The Footage

This covert vision, filmed in early 2012, supplied anonymously to animal activist group Aussie Farms, shows pigs screaming and thrashing as they gasp for air inside the carbon dioxide gas chambers at Corowa Piggery and Abattoir, Australia’s biggest pig abattoir.

You be the judge of what the industry regards as the most ‘humane’ method to render pigs unconscious before slaughter.

Warning: graphic images

Whether pigs are raised in a factory or free range farm, they all end up at the same place – the abattoir.

It is recommended that animals are free of stress and injury before slaughter to ensure the maximum level of lactic acid in the meat. Lactic acid gives meat an ideal pH level. Animals that are stressed, injured or diseased prior to slaughter have less lactic acid in their muscle.

Animals that are stressed, injured or diseased prior to slaughter have less lactic acid in their muscle.

However, given that every abattoir is under pressure to kill as many animals as possible in the shortest time, financial imperative will always come before animal welfare. Stress before slaughter is inevitable.

Before having their throats cut, pigs are rendered unconscious.

Two common ways to make pigs unconscious are electrical stunning and carbon dioxide gassing.

1. Electrical stunning involves a current being passed through the pig’s body to induce both cardiac arrest and an epileptic seizure.

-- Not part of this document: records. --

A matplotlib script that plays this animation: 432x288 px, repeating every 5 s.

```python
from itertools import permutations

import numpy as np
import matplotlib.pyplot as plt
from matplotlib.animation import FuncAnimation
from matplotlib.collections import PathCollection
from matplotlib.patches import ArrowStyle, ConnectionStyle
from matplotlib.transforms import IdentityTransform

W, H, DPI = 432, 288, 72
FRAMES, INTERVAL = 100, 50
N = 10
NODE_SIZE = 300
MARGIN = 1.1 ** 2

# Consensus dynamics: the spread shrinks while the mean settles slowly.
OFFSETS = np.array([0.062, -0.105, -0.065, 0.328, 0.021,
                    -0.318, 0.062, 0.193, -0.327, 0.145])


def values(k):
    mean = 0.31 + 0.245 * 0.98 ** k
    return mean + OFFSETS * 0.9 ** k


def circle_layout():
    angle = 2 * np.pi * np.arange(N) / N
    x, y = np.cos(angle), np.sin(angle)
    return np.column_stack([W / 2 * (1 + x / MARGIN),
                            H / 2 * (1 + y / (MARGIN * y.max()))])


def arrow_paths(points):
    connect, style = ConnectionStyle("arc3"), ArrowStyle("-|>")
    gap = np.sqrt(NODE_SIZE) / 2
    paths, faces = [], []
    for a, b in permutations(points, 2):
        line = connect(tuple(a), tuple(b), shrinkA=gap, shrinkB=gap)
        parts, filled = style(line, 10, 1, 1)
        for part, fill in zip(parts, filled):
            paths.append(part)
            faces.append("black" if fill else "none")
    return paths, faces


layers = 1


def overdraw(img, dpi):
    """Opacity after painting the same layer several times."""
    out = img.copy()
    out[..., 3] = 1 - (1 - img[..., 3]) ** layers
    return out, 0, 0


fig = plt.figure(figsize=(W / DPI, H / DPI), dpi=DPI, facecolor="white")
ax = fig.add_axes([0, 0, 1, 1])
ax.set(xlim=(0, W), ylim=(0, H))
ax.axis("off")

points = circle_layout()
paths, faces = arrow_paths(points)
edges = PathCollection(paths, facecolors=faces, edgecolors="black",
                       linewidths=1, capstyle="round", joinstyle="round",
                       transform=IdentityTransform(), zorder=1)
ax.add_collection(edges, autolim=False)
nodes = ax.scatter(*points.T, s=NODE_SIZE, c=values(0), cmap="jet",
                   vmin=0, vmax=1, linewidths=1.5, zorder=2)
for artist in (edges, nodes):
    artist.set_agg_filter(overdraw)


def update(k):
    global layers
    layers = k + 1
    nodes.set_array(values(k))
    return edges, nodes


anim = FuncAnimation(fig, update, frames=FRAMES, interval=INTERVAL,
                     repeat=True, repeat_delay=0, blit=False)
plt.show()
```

2. Carbon dioxide gassing involves lowering pigs in carbon dioxide gas chambers. Because pigs are intelligent and social animals, carbon dioxide gassing is touted as the most humane way of rendering them unconscious before they are slaughtered.

As carbon dioxide is a cheap gas, the industry uses a volume that is at least four times higher than what is scientifically known to avoid distress. If the carbon dioxide concentration is less than 20%, pigs will generally not detect the gas. Yet, the Australian meat industry standard is set between 80-100%. When exposed to carbon dioxide, pigs panic violently; it takes around 21 seconds for the pigs to lose consciousness.